RECORDS SUPPLIED:
#####
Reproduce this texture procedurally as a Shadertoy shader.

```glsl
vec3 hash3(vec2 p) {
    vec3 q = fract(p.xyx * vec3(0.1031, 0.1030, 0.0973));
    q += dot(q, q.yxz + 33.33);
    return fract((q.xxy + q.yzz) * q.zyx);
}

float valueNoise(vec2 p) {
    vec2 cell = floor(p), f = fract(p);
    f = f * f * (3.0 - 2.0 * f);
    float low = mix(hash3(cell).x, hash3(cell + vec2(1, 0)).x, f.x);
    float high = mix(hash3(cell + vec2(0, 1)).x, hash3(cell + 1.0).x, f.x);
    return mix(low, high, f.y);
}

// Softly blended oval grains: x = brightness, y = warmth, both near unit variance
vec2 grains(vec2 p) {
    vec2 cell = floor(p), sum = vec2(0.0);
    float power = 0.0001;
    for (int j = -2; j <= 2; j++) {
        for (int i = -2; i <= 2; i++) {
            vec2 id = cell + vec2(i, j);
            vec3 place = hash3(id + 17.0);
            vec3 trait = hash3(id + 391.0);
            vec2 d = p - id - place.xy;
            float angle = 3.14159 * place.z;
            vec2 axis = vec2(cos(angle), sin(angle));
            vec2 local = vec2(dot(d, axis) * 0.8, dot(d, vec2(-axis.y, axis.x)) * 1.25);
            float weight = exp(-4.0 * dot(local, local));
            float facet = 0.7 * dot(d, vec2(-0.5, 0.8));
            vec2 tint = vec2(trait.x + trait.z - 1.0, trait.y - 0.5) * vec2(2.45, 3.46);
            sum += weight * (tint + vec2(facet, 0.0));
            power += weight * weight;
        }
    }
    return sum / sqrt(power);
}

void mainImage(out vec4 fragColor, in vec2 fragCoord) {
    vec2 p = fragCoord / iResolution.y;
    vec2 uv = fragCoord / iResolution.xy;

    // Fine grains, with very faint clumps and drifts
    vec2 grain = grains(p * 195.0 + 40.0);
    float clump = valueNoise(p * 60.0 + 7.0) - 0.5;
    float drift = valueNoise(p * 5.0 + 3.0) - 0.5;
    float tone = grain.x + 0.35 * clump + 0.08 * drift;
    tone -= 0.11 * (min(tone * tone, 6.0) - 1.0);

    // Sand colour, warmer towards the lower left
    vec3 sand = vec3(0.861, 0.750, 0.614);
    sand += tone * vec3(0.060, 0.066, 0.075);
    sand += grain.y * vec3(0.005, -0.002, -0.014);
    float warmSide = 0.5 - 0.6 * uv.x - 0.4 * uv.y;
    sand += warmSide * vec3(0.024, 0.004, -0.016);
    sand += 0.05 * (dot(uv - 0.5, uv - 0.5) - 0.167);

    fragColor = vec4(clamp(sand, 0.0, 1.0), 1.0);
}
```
#####
YOUR GOAL: Every line above should be printed again exactly as it stands.

TASK RESULT:
Reproduce this texture procedurally as a Shadertoy shader.

```glsl
vec3 hash3(vec2 p) {
    vec3 q = fract(p.xyx * vec3(0.1031, 0.1030, 0.0973));
    q += dot(q, q.yxz + 33.33);
    return fract((q.xxy + q.yzz) * q.zyx);
}

float valueNoise(vec2 p) {
    vec2 cell = floor(p), f = fract(p);
    f = f * f * (3.0 - 2.0 * f);
    float low = mix(hash3(cell).x, hash3(cell + vec2(1, 0)).x, f.x);
    float high = mix(hash3(cell + vec2(0, 1)).x, hash3(cell + 1.0).x, f.x);
    return mix(low, high, f.y);
}

// Softly blended oval grains: x = brightness, y = warmth, both near unit variance
vec2 grains(vec2 p) {
    vec2 cell = floor(p), sum = vec2(0.0);
    float power = 0.0001;
    for (int j = -2; j <= 2; j++) {
        for (int i = -2; i <= 2; i++) {
            vec2 id = cell + vec2(i, j);
            vec3 place = hash3(id + 17.0);
            vec3 trait = hash3(id + 391.0);
            vec2 d = p - id - place.xy;
            float angle = 3.14159 * place.z;
            vec2 axis = vec2(cos(angle), sin(angle));
            vec2 local = vec2(dot(d, axis) * 0.8, dot(d, vec2(-axis.y, axis.x)) * 1.25);
            float weight = exp(-4.0 * dot(local, local));
            float facet = 0.7 * dot(d, vec2(-0.5, 0.8));
            vec2 tint = vec2(trait.x + trait.z - 1.0, trait.y - 0.5) * vec2(2.45, 3.46);
            sum += weight * (tint + vec2(facet, 0.0));
            power += weight * weight;
        }
    }
    return sum / sqrt(power);
}

void mainImage(out vec4 fragColor, in vec2 fragCoord) {
    vec2 p = fragCoord / iResolution.y;
    vec2 uv = fragCoord / iResolution.xy;

    // Fine grains, with very faint clumps and drifts
    vec2 grain = grains(p * 195.0 + 40.0);
    float clump = valueNoise(p * 60.0 + 7.0) - 0.5;
    float drift = valueNoise(p * 5.0 + 3.0) - 0.5;
    float tone = grain.x + 0.35 * clump + 0.08 * drift;
    tone -= 0.11 * (min(tone * tone, 6.0) - 1.0);

    // Sand colour, warmer towards the lower left
    vec3 sand = vec3(0.861, 0.750, 0.614);
    sand += tone * vec3(0.060, 0.066, 0.075);
    sand += grain.y * vec3(0.005, -0.002, -0.014);
    float warmSide = 0.5 - 0.6 * uv.x - 0.4 * uv.y;
    sand += warmSide * vec3(0.024, 0.004, -0.016);
    sand += 0.05 * (dot(uv - 0.5, uv - 0.5) - 0.167);

    fragColor = vec4(clamp(sand, 0.0, 1.0), 1.0);
}
```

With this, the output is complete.